THE BLOG
12/02/2013 05:22 pm ET Updated Feb 02, 2016

An Open Letter to Katherine Svenson of the Delta County School Board

Dear Ms. Svenson,

As a transgender student and a GLSEN Student Ambassador, I am deeply hurt by the statements that you made. You are completely entitled to your own views, but your statements that I read about in this article were extremely inappropriate and hurtful. Regarding transgender students using their preferred bathrooms, you said:

Not in this district. Not until the plumbing's changed. There would have to be a castration in order to pass something like that around here.

Your word choice was not only vulgar, but very offensive. For one, there is a huge difference between sex and gender. "Sex" refers to the biological and physiological characteristics that determine whether people are deemed male or female at birth. "Gender" refers to the socially constructed roles, behaviors, activities, and attributes that society considers appropriate for men and women. It is apparent to me that you do not fully understand the differences. By making a comment like the one above, you are dehumanizing transgender students and stripping the legitimacy of their perceptions of themselves. Sex does not define anyone's gender.

Shortly after I became a GLSEN Student Ambassador, it became more apparent to me that there is a large number of transgender students who have gone through the same challenges that I have, such as this young transgender student in Colorado. What people don't realize is that one snide comment can cause an uproar or chain of events that can end up doing much more harm than intended.

My generation is the future of society around us. Of course, it is only customary for us to gain the guidance and the knowledge of those before us, in addition to learning from their mistakes. However, sometimes our views on what is right and wrong are skewed by the overbearing, out-of date morals of the generations before us. Teachers, school board members and parents not only set an example for students, but also pose as the people who could make or break a person's adolescent years.

These adults are supposed to guide us and support us through our endeavors, not hinder our growth as people. Public school is supposed to teach us tolerance and acceptance, not discrimination. When you set foot through the doors of your job, you are to abandon your biases for the sake of fairness. Each and every student deserves the right to feel comfortable in their community, regardless of what one's political or personal views entail. More often than not, we as youth don't have the voice to control our own experiences in our schools. Please think before asserting your intolerant, damaging beliefs. Is preserving these morals worth destroying someone's mental health and well-being?

When dealing with such a delicate situation, like self-image and gender expression, the views and morals of bystanders do not validate discrimination against a certain type of person. No one knows what is best for a student other than the student himself/herself/zirself. No outside view should be able to interfere with a student's rights, and yet, time and time again, it is happening behind school walls.

By coming out as transgender at my school, I chose to be true to myself, but apparently I also chose to separate myself from my fellow students.
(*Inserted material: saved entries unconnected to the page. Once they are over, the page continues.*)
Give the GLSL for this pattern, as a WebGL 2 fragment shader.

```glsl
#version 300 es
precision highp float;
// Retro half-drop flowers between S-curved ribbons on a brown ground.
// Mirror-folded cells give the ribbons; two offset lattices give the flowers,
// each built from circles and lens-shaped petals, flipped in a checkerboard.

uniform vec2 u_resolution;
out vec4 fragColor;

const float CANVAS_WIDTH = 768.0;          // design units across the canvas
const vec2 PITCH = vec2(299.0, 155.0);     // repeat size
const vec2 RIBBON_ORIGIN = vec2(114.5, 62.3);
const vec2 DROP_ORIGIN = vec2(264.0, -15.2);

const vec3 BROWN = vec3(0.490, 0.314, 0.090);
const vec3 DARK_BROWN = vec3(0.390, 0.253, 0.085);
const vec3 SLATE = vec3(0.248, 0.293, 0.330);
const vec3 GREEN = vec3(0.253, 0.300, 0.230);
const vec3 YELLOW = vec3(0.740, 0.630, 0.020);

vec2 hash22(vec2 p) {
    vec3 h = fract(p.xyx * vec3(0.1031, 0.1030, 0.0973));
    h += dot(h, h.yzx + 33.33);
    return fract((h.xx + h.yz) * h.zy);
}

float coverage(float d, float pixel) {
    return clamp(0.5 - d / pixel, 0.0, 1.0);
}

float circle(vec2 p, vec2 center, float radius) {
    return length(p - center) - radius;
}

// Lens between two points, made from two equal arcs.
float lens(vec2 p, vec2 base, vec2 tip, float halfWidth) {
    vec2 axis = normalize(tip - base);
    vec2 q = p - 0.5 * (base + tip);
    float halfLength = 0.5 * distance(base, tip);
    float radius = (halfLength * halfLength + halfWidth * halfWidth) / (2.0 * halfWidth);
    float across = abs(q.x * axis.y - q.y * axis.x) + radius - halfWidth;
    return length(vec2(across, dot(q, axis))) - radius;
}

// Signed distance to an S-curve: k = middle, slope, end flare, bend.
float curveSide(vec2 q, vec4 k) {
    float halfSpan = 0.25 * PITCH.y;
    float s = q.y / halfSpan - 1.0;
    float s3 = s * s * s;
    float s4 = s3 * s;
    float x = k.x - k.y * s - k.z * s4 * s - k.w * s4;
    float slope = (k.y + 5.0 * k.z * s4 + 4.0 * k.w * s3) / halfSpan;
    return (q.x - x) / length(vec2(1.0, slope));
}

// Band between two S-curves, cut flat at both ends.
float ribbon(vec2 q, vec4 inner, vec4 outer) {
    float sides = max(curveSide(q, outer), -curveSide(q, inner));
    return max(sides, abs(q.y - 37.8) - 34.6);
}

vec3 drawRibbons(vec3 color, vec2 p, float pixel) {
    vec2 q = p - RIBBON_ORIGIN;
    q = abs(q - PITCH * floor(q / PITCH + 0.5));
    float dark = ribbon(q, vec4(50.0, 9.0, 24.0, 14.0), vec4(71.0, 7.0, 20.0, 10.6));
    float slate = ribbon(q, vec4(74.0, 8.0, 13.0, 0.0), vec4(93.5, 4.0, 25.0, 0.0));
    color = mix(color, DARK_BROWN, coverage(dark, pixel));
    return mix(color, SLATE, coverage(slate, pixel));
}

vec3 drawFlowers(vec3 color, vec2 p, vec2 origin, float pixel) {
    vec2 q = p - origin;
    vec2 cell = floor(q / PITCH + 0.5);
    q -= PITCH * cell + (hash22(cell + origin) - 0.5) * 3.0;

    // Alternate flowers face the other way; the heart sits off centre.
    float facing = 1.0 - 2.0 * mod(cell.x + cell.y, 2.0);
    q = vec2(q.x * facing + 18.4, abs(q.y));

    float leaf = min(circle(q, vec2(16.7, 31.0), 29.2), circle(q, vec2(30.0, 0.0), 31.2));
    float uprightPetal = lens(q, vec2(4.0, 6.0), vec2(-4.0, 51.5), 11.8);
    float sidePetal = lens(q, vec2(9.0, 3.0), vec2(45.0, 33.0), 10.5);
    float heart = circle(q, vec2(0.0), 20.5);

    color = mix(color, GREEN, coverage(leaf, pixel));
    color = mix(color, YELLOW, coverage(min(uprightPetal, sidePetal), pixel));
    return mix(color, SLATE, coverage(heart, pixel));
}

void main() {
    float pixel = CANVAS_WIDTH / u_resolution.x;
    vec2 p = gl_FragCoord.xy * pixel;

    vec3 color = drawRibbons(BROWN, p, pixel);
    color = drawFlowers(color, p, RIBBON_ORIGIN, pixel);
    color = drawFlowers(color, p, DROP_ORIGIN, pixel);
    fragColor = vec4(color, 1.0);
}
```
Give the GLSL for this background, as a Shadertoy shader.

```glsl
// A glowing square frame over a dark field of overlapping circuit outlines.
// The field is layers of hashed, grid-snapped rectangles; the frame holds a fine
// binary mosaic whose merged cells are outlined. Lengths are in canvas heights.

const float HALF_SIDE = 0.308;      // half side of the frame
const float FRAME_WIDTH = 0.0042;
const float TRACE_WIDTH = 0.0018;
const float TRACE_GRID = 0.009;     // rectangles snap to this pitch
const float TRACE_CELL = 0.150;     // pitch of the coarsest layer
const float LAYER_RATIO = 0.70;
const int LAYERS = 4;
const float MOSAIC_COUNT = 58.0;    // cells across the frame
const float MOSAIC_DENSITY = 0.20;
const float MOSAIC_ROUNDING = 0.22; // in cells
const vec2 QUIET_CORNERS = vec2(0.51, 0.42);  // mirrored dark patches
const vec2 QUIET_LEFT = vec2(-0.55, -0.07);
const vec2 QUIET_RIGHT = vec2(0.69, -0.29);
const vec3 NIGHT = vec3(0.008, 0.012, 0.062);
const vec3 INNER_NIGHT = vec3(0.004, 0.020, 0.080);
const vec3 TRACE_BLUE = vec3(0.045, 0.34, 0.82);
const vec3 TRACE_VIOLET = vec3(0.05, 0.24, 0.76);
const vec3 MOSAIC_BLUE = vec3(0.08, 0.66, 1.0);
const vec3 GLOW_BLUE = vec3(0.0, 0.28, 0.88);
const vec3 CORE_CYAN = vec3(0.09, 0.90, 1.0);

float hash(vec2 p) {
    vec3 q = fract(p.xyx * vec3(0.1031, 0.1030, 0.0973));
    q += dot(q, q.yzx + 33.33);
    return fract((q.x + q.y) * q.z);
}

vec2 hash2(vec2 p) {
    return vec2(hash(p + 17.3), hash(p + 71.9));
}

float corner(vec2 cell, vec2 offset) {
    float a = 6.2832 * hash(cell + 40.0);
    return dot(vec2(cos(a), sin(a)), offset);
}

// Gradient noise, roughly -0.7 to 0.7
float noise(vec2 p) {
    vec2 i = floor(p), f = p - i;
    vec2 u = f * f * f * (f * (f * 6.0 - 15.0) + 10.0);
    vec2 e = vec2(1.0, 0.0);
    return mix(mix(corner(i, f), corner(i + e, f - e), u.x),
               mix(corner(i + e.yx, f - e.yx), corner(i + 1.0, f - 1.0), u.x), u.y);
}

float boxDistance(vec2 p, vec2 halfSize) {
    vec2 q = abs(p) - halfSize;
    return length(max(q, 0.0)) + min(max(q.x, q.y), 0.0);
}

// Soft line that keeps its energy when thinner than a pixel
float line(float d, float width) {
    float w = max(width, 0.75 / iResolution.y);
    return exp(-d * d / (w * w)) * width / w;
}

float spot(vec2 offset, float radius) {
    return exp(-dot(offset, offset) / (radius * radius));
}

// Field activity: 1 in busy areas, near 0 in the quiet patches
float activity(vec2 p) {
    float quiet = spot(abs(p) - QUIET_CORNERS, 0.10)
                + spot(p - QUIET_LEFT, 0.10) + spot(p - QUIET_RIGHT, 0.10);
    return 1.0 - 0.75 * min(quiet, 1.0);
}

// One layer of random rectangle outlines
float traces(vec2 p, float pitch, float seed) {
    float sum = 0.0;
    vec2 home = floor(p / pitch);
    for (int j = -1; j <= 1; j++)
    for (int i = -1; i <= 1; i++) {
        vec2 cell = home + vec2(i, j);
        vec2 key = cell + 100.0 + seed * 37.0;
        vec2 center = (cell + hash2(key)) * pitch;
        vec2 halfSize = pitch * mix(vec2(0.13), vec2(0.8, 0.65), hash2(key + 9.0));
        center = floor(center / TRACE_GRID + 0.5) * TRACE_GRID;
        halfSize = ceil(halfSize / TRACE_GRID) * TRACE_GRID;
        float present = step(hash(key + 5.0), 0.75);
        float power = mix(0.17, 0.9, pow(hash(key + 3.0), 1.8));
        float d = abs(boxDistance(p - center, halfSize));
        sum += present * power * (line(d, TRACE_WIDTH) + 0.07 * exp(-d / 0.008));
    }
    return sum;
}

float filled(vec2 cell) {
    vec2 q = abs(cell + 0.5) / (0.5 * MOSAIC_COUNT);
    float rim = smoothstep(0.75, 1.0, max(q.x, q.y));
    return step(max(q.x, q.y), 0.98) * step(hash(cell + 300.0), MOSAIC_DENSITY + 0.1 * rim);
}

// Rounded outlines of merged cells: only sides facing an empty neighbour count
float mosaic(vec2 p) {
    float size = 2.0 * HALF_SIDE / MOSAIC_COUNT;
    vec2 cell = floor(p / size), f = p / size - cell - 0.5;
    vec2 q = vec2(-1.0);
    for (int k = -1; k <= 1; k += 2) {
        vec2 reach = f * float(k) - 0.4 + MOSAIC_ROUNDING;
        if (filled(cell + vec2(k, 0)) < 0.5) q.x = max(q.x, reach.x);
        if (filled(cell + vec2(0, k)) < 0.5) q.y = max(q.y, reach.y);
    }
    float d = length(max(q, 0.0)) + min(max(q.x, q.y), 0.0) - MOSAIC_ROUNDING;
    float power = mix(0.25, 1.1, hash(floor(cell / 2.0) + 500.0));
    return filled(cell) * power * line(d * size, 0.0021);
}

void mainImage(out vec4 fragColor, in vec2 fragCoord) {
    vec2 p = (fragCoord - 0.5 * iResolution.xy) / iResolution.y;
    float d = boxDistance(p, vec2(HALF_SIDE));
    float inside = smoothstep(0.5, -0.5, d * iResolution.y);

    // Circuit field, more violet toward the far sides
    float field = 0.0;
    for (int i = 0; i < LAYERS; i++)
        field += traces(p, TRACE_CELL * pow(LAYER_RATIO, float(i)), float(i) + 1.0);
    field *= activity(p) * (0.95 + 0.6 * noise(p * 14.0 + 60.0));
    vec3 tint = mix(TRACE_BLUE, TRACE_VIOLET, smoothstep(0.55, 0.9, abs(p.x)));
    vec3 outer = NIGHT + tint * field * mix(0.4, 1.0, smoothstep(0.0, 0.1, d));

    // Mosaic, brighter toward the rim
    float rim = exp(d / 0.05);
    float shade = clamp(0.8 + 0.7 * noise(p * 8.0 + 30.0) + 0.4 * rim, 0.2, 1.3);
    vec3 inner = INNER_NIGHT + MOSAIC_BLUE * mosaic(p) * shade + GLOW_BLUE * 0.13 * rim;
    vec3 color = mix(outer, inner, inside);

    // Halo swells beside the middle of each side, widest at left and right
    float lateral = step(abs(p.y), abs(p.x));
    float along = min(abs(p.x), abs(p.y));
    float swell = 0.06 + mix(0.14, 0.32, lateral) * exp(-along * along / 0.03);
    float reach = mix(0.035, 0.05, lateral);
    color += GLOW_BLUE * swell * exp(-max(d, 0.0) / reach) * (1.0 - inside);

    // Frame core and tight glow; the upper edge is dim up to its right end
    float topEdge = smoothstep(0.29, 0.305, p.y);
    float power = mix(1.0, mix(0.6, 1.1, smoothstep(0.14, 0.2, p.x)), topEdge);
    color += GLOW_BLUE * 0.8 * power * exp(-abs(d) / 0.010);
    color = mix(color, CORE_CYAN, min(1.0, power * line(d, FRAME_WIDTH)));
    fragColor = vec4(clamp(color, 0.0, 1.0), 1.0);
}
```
Not only was I treated differently, but it was made very apparent that I was "disgusting" and not welcome within the walls of my school, even after three years of participating in school extracurricular activities and holding leadership positions in various student clubs. I was told that I made people feel so uncomfortable that I was no longer allowed my leadership privileges; in essence, I was no longer seen as an important student. After all those years that I'd poured my heart out into that school, my senior year no longer exhibited all my achievements. Instead it showcased how different everyone perceived me to be. It was torture for me to set foot into my school every day.

The ridicule that I received from the adults in the school system made me feel less and less welcome every day. I felt so unsafe that less than two months after my senior year began, I quit. It was so hard for me to grasp the fact that the adults who were there to support me no longer felt that they had an obligation to; just because I was different, I was seen as a burden.

Think before you speak against a student's rights on the basis of your destructive morals. You may create a chain of events that could alter someone's life for the worse. Remember your role as an adult, remember your role as a leader, and remember to always strive to better the youth in your community, rather than hindering their growth.

Sincerely,
Dannie Dobbins